BEGIN TASK MATERIAL

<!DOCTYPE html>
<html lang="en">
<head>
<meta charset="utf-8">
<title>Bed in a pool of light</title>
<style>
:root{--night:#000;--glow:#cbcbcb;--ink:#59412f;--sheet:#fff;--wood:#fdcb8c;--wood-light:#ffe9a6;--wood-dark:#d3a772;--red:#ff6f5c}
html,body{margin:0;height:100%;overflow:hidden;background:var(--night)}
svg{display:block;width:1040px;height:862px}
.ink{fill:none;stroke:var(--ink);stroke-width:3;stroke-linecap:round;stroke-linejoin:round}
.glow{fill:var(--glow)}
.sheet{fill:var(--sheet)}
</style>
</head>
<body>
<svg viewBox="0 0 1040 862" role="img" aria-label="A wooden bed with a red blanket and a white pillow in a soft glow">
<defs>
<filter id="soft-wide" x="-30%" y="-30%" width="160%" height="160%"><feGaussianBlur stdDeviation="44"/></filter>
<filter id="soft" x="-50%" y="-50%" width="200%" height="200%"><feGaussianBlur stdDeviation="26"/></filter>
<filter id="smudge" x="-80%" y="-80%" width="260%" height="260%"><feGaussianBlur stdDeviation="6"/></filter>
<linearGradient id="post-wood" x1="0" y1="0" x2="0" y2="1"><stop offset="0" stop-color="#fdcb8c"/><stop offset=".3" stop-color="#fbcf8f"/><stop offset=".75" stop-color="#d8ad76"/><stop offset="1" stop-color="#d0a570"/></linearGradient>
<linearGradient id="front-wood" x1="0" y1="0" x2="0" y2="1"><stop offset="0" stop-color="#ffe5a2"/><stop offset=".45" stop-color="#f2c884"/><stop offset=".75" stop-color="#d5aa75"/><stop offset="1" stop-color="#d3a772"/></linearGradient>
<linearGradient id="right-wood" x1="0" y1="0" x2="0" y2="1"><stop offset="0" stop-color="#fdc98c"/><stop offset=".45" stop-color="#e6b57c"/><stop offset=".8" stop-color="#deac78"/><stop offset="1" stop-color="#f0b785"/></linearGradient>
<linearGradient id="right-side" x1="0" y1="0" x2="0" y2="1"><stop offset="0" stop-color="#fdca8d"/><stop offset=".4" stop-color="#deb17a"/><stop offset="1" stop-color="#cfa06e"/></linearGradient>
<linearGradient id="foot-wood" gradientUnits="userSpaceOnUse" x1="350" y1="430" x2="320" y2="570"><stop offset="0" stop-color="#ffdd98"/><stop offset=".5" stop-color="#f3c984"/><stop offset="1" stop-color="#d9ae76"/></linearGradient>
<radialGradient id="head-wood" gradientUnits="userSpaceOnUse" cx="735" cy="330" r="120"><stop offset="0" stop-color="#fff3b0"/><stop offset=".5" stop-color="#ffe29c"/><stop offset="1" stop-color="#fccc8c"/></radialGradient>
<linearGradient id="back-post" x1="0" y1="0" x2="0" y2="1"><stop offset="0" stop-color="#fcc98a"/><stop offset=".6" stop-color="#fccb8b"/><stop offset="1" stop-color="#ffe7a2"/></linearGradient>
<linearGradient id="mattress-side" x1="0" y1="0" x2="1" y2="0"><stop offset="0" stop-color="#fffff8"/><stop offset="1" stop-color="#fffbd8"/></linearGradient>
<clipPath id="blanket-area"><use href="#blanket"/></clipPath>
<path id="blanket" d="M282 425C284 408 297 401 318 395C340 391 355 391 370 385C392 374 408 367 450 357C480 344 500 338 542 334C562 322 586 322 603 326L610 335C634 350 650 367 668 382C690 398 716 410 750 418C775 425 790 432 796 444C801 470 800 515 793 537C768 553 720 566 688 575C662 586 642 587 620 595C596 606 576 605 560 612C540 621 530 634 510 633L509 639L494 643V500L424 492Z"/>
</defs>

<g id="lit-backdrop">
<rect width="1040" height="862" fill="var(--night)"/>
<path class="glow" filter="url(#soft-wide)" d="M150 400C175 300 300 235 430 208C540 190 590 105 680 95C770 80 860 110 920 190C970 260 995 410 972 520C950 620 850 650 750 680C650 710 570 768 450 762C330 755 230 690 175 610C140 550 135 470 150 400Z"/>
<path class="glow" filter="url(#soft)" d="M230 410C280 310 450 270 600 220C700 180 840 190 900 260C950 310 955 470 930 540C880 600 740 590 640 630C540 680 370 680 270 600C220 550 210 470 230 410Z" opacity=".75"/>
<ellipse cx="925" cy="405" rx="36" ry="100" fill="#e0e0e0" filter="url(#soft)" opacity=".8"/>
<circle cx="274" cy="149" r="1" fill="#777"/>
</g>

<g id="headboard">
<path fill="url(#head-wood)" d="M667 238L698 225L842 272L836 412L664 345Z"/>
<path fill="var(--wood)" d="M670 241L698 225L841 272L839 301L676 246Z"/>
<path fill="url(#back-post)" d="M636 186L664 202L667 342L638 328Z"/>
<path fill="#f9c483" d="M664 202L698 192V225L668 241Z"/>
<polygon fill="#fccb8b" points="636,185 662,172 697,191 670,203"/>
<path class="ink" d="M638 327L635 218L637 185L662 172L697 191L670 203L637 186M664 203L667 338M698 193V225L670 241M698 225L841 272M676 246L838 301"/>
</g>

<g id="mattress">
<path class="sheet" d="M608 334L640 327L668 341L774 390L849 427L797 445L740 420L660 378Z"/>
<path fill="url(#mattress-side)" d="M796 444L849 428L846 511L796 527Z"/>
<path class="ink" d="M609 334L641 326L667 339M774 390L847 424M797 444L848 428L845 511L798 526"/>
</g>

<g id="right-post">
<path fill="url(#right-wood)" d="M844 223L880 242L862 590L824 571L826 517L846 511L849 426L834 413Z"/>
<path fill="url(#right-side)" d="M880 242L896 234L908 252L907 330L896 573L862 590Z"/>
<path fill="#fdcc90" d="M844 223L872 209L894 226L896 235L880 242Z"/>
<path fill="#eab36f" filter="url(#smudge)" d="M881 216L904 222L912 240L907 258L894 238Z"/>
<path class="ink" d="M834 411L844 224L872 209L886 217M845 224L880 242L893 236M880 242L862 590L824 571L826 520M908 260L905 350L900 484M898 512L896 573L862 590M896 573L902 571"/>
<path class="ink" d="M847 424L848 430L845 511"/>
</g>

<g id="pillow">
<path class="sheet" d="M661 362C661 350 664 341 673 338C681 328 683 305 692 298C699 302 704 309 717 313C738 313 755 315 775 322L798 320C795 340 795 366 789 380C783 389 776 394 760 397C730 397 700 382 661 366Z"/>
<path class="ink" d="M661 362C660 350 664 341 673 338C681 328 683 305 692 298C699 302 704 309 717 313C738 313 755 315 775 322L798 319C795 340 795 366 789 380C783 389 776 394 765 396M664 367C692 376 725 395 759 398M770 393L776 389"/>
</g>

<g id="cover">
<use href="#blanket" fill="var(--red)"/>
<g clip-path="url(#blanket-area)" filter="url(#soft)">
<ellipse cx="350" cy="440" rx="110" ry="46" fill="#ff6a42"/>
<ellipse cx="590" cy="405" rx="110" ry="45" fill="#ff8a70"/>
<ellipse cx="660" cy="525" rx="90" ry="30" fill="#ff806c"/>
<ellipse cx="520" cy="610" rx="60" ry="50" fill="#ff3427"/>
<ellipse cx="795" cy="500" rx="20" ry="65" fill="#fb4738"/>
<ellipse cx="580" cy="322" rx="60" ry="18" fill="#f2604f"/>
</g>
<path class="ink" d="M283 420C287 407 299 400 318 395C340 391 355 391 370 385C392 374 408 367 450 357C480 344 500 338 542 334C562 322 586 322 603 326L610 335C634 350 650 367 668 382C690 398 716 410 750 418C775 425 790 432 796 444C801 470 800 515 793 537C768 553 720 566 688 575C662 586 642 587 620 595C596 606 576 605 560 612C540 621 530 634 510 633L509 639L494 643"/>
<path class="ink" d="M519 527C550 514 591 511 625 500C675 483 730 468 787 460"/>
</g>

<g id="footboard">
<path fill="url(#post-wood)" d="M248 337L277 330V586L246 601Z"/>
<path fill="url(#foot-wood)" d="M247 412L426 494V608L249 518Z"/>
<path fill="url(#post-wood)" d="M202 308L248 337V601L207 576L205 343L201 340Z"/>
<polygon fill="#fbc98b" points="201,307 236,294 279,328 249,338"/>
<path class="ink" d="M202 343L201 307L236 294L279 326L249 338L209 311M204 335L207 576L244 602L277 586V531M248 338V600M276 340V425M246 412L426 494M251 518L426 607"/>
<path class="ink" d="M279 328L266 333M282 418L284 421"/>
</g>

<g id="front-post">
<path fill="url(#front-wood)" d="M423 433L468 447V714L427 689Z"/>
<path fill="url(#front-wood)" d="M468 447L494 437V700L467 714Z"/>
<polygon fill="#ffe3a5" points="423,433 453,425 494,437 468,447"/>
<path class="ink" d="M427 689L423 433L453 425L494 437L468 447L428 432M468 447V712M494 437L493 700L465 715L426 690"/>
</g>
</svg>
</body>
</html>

END TASK MATERIAL

## WHAT YOU HAVE TO DO:
From the records above, count how many lines hold the string "body", then give only that number.

## RESULT:
3